**TASK GOAL**.
Could you copy out every line of the data where the word "roundedBox" occurs?
MATERIAL FOR THE TASK Start Marker
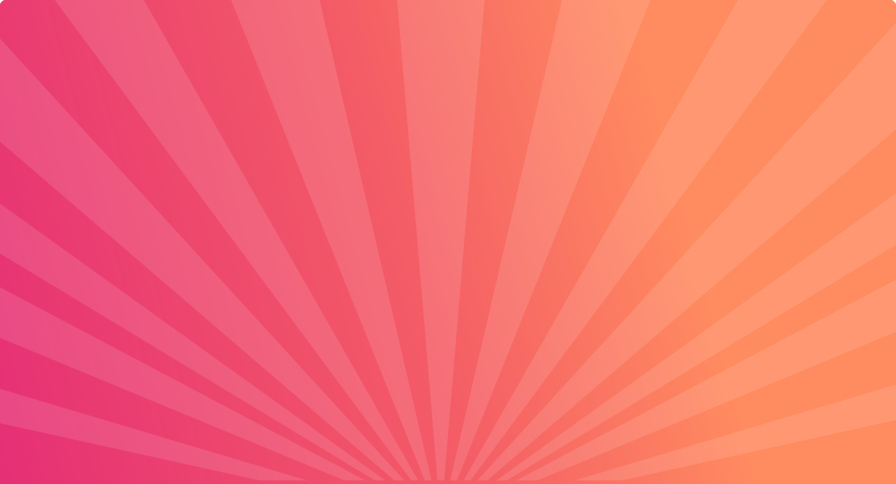
Give the GLSL for this background, as a WebGL 2 fragment shader.

```glsl
#version 300 es
precision highp float;
// Sunburst of pale rays rising from below a pink-to-orange gradient card.

uniform vec2 u_resolution;
out vec4 outColor;

const vec3 PINK = vec3(0.900, 0.185, 0.460);
const vec3 CORAL = vec3(0.956, 0.360, 0.400);
const vec3 ORANGE = vec3(1.000, 0.545, 0.375);
const vec3 PAPER = vec3(1.0);

// Ray borders as horizontal run per unit of rise, mirrored about the axis.
const int BORDER_COUNT = 13;
const float BORDERS[BORDER_COUNT] = float[](
    0.084, 0.233, 0.403, 0.571, 0.742, 0.915, 1.164,
    1.392, 1.652, 1.892, 2.416, 3.353, 4.540);

// Antialiased coverage of the region where the distance is negative.
float coverage(float dist, float pixel) {
    return 1.0 - smoothstep(-0.75 * pixel, 0.75 * pixel, dist);
}

// Three-stop ramp from pink through coral to orange.
vec3 ramp(float t, float middle) {
    vec3 lower = mix(PINK, CORAL, clamp(t / middle, 0.0, 1.0));
    return mix(lower, ORANGE, clamp((t - middle) / (1.0 - middle), 0.0, 1.0));
}

// Alternating wedges: each border toggles the light on or off.
float sunburst(vec2 fromApex, float pixel) {
    float light = 0.0;
    float side = 1.0;
    for (int i = 0; i < BORDER_COUNT; i++) {
        float slope = BORDERS[i];
        float dist = (abs(fromApex.x) - slope * fromApex.y) / sqrt(1.0 + slope * slope);
        light += side * coverage(dist, pixel);
        side = -side;
    }
    return clamp(light, 0.0, 1.0);
}

// Signed distance to a box with rounded corners.
float roundedBox(vec2 p, vec2 halfSize, float radius) {
    vec2 q = abs(p) - halfSize + radius;
    return length(max(q, 0.0)) + min(max(q.x, q.y), 0.0) - radius;
}

void main() {
    float pixel = 1.0 / u_resolution.y;
    vec2 p = gl_FragCoord.xy * pixel;
    float aspect = u_resolution.x * pixel;

    // Tilted background gradient
    float t = dot(p, vec2(1.0, 0.27)) / (0.847 * aspect);
    vec3 color = ramp(t, 0.615);

    // Pale rays, ending just above the lower border
    vec2 apex = vec2(0.492 * aspect, -0.075);
    float rays = sunburst(p - apex, pixel) * coverage(0.0075 - p.y, pixel);
    color = mix(color, PAPER, 0.115 * rays);

    // Only the rounded upper corners of the card fall inside the canvas
    vec2 cardSize = vec2(0.5 * aspect, 1.0) + pixel;
    float card = roundedBox(p - vec2(0.5 * aspect, 0.0), cardSize, 0.019);
    color = mix(PAPER, color, coverage(card, pixel));

    outColor = vec4(color, 1.0);
}
```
MATERIAL FOR THE TASK End Marker
**EXPECTED ANSWER**.
float roundedBox(vec2 p, vec2 halfSize, float radius) {
    float card = roundedBox(p - vec2(0.5 * aspect, 0.0), cardSize, 0.019);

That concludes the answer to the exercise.